**Exercise requirements**
Count the lines below that hold the word "none" and say how many, with no other text.

**Records shown**
====

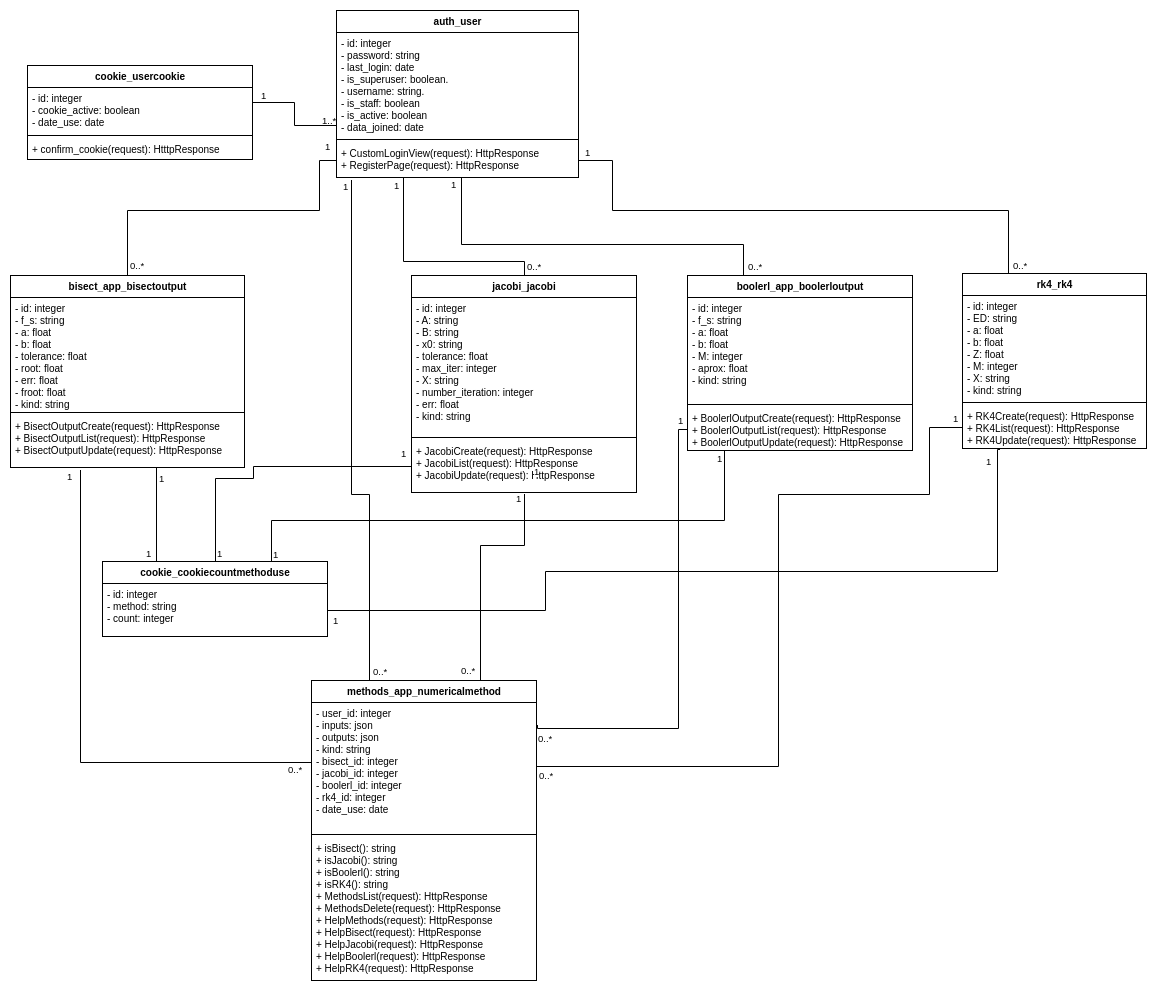
<!DOCTYPE html>
<html lang="en">
<head>
<meta charset="utf-8">
<title>Class diagram</title>
<style>
:root { --paper: #fff; --ink: #000; }
* { box-sizing: border-box; margin: 0; padding: 0; }
body { width: 1156px; height: 993px; overflow: hidden; background: var(--paper); }
.diagram {
  position: relative; width: 1156px; height: 993px; overflow: hidden;
  background: var(--paper); color: var(--ink);
  font: 10px/12px "Liberation Sans", Arial, sans-serif;
}
.entity {
  position: absolute; left: var(--x); top: var(--y); width: var(--w); height: var(--h);
  display: flex; flex-direction: column;
  border: 1px solid var(--ink); background: var(--paper); white-space: nowrap;
}
.entity h2 {
  flex: none; height: 22px; border-bottom: 1px solid var(--ink);
  font-size: 10px; line-height: 21px; text-align: center;
}
.entity ul { list-style: none; padding-left: 4px; }
.fields { flex: none; height: var(--fields); padding-top: 5px; }
.fields:not(:last-child) { border-bottom: 1px solid var(--ink); }
.methods { padding-top: 8px; }
.connectors { position: absolute; left: 0; top: 0; fill: none; stroke: var(--ink); stroke-width: 1; }
.multiplicity {
  position: absolute; left: var(--x); top: var(--y); margin-top: -5px;
  font-size: 9.5px; line-height: 10px; background: var(--paper);
}
#auth-user { --x: 336px; --y: 10px; --w: 243px; --h: 168px; --fields: 107px; }
#user-cookie { --x: 27px; --y: 65px; --w: 226px; --h: 95px; --fields: 48px; }
#bisect { --x: 10px; --y: 275px; --w: 235px; --h: 193px; --fields: 115px; }
#jacobi { --x: 411px; --y: 275px; --w: 226px; --h: 218px; --fields: 140px; }
#boolerl { --x: 687px; --y: 275px; --w: 226px; --h: 176px; --fields: 107px; }
#rk4 { --x: 962px; --y: 273px; --w: 185px; --h: 176px; --fields: 107px; }
#cookie-count { --x: 102px; --y: 561px; --w: 226px; --h: 76px; --fields: 52px; }
#numerical-method { --x: 311px; --y: 680px; --w: 226px; --h: 301px; --fields: 132px; }
</style>
</head>
<body>
<main class="diagram">

  <section class="entity" id="auth-user">
    <h2>auth_user</h2>
    <ul class="fields">
      <li>- id: integer</li>
      <li>- password: string</li>
      <li>- last_login: date</li>
      <li>- is_superuser: boolean.</li>
      <li>- username: string.</li>
      <li>- is_staff: boolean</li>
      <li>- is_active: boolean</li>
      <li>- data_joined: date</li>
    </ul>
    <ul class="methods">
      <li>+ CustomLoginView(request): HttpResponse</li>
      <li>+ RegisterPage(request): HttpResponse</li>
    </ul>
  </section>

  <section class="entity" id="user-cookie">
    <h2>cookie_usercookie</h2>
    <ul class="fields">
      <li>- id: integer</li>
      <li>- cookie_active: boolean</li>
      <li>- date_use: date</li>
    </ul>
    <ul class="methods">
      <li>+ confirm_cookie(request): HtttpResponse</li>
    </ul>
  </section>

  <section class="entity" id="bisect">
    <h2>bisect_app_bisectoutput</h2>
    <ul class="fields">
      <li>- id: integer</li>
      <li>- f_s: string</li>
      <li>- a: float</li>
      <li>- b: float</li>
      <li>- tolerance: float</li>
      <li>- root: float</li>
      <li>- err: float</li>
      <li>- froot: float</li>
      <li>- kind: string</li>
    </ul>
    <ul class="methods">
      <li>+ BisectOutputCreate(request): HttpResponse</li>
      <li>+ BisectOutputList(request): HttpResponse</li>
      <li>+ BisectOutputUpdate(request): HttpResponse</li>
    </ul>
  </section>

  <section class="entity" id="jacobi">
    <h2>jacobi_jacobi</h2>
    <ul class="fields">
      <li>- id: integer</li>
      <li>- A: string</li>
      <li>- B: string</li>
      <li>- x0: string</li>
      <li>- tolerance: float</li>
      <li>- max_iter: integer</li>
      <li>- X: string</li>
      <li>- number_iteration: integer</li>
      <li>- err: float</li>
      <li>- kind: string</li>
    </ul>
    <ul class="methods">
      <li>+ JacobiCreate(request): HttpResponse</li>
      <li>+ JacobiList(request): HttpResponse</li>
      <li>+ JacobiUpdate(request): HttpResponse</li>
    </ul>
  </section>

  <section class="entity" id="boolerl">
    <h2>boolerl_app_boolerloutput</h2>
    <ul class="fields">
      <li>- id: integer</li>
      <li>- f_s: string</li>
      <li>- a: float</li>
      <li>- b: float</li>
      <li>- M: integer</li>
      <li>- aprox: float</li>
      <li>- kind: string</li>
    </ul>
    <ul class="methods">
      <li>+ BoolerlOutputCreate(request): HttpResponse</li>
      <li>+ BoolerlOutputList(request): HttpResponse</li>
      <li>+ BoolerlOutputUpdate(request): HttpResponse</li>
    </ul>
  </section>

  <section class="entity" id="rk4">
    <h2>rk4_rk4</h2>
    <ul class="fields">
      <li>- id: integer</li>
      <li>- ED: string</li>
      <li>- a: float</li>
      <li>- b: float</li>
      <li>- Z: float</li>
      <li>- M: integer</li>
      <li>- X: string</li>
      <li>- kind: string</li>
    </ul>
    <ul class="methods">
      <li>+ RK4Create(request): HttpResponse</li>
      <li>+ RK4List(request): HttpResponse</li>
      <li>+ RK4Update(request): HttpResponse</li>
    </ul>
  </section>

  <section class="entity" id="cookie-count">
    <h2>cookie_cookiecountmethoduse</h2>
    <ul class="fields">
      <li>- id: integer</li>
      <li>- method: string</li>
      <li>- count: integer</li>
    </ul>
  </section>

  <section class="entity" id="numerical-method">
    <h2>methods_app_numericalmethod</h2>
    <ul class="fields">
      <li>- user_id: integer</li>
      <li>- inputs: json</li>
      <li>- outputs: json</li>
      <li>- kind: string</li>
      <li>- bisect_id: integer</li>
      <li>- jacobi_id: integer</li>
      <li>- boolerl_id: integer</li>
      <li>- rk4_id: integer</li>
      <li>- date_use: date</li>
    </ul>
    <ul class="methods">
      <li>+ isBisect(): string</li>
      <li>+ isJacobi(): string</li>
      <li>+ isBoolerl(): string</li>
      <li>+ isRK4(): string</li>
      <li>+ MethodsList(request): HttpResponse</li>
      <li>+ MethodsDelete(request): HttpResponse</li>
      <li>+ HelpMethods(request): HttpResponse</li>
      <li>+ HelpBisect(request): HttpResponse</li>
      <li>+ HelpJacobi(request): HttpResponse</li>
      <li>+ HelpBoolerl(request): HttpResponse</li>
      <li>+ HelpRK4(request): HttpResponse</li>
    </ul>
  </section>

  <!-- Multiplicities: auth_user -->
  <span class="multiplicity" style="--x:261px;--y:96px">1</span>
  <span class="multiplicity" style="--x:322px;--y:121px">1..*</span>
  <span class="multiplicity" style="--x:325px;--y:147px">1</span>
  <span class="multiplicity" style="--x:343px;--y:187px">1</span>
  <span class="multiplicity" style="--x:394px;--y:186px">1</span>
  <span class="multiplicity" style="--x:451px;--y:185px">1</span>
  <span class="multiplicity" style="--x:585px;--y:153px">1</span>
  <!-- Multiplicities: method outputs -->
  <span class="multiplicity" style="--x:130px;--y:266px">0..*</span>
  <span class="multiplicity" style="--x:527px;--y:267px">0..*</span>
  <span class="multiplicity" style="--x:748px;--y:267px">0..*</span>
  <span class="multiplicity" style="--x:1013px;--y:266px">0..*</span>
  <span class="multiplicity" style="--x:67px;--y:477px">1</span>
  <span class="multiplicity" style="--x:159px;--y:479px">1</span>
  <span class="multiplicity" style="--x:401px;--y:454px">1</span>
  <span class="multiplicity" style="--x:534px;--y:472px">1</span>
  <span class="multiplicity" style="--x:516px;--y:499px">1</span>
  <span class="multiplicity" style="--x:678px;--y:421px">1</span>
  <span class="multiplicity" style="--x:717px;--y:459px">1</span>
  <span class="multiplicity" style="--x:953px;--y:419px">1</span>
  <span class="multiplicity" style="--x:986px;--y:462px">1</span>
  <!-- Multiplicities: cookie count -->
  <span class="multiplicity" style="--x:146px;--y:554px">1</span>
  <span class="multiplicity" style="--x:217px;--y:554px">1</span>
  <span class="multiplicity" style="--x:273px;--y:555px">1</span>
  <span class="multiplicity" style="--x:333px;--y:621px">1</span>
  <!-- Multiplicities: numerical method -->
  <span class="multiplicity" style="--x:373px;--y:672px">0..*</span>
  <span class="multiplicity" style="--x:461px;--y:671px">0..*</span>
  <span class="multiplicity" style="--x:288px;--y:770px">0..*</span>
  <span class="multiplicity" style="--x:538px;--y:739px">0..*</span>
  <span class="multiplicity" style="--x:539px;--y:776px">0..*</span>

  <svg class="connectors" width="1156" height="993" viewBox="0 0 1156 993" aria-hidden="true">
    <!-- auth_user links -->
    <polyline points="252.5,109 252.5,102.5 294.5,102.5 294.5,125.5 336,125.5"/>
    <polyline points="336,160.5 319.5,160.5 319.5,210.5 127.5,210.5 127.5,275"/>
    <polyline points="351.5,180 351.5,494.5 369.5,494.5 369.5,680"/>
    <polyline points="403.5,178 403.5,261.5 524.5,261.5 524.5,275"/>
    <polyline points="461.5,178 461.5,244.5 743.5,244.5 743.5,275"/>
    <polyline points="579,160.5 612.5,160.5 612.5,210.5 1008.5,210.5 1008.5,273"/>
    <!-- cookie count links -->
    <line x1="156.5" y1="468" x2="156.5" y2="561"/>
    <polyline points="411,466.5 253.5,466.5 253.5,478.5 215.5,478.5 215.5,561"/>
    <polyline points="724.5,451 724.5,520.5 271.5,520.5 271.5,561"/>
    <polyline points="1000,449.5 997.5,449.5 997.5,571.5 545.5,571.5 545.5,610.5 328,610.5"/>
    <!-- numerical method links -->
    <polyline points="80.5,470 80.5,762.5 311.5,762.5 311.5,767"/>
    <polyline points="524.5,494 524.5,545.5 480.5,545.5 480.5,680"/>
    <polyline points="687,429.5 678.5,429.5 678.5,728.5 537.5,728.5 537.5,725"/>
    <polyline points="962,427.5 929.5,427.5 929.5,494.5 778.5,494.5 778.5,766.5 537,766.5"/>
  </svg>
</main>
</body>
</html>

====

**Answer for the task**
4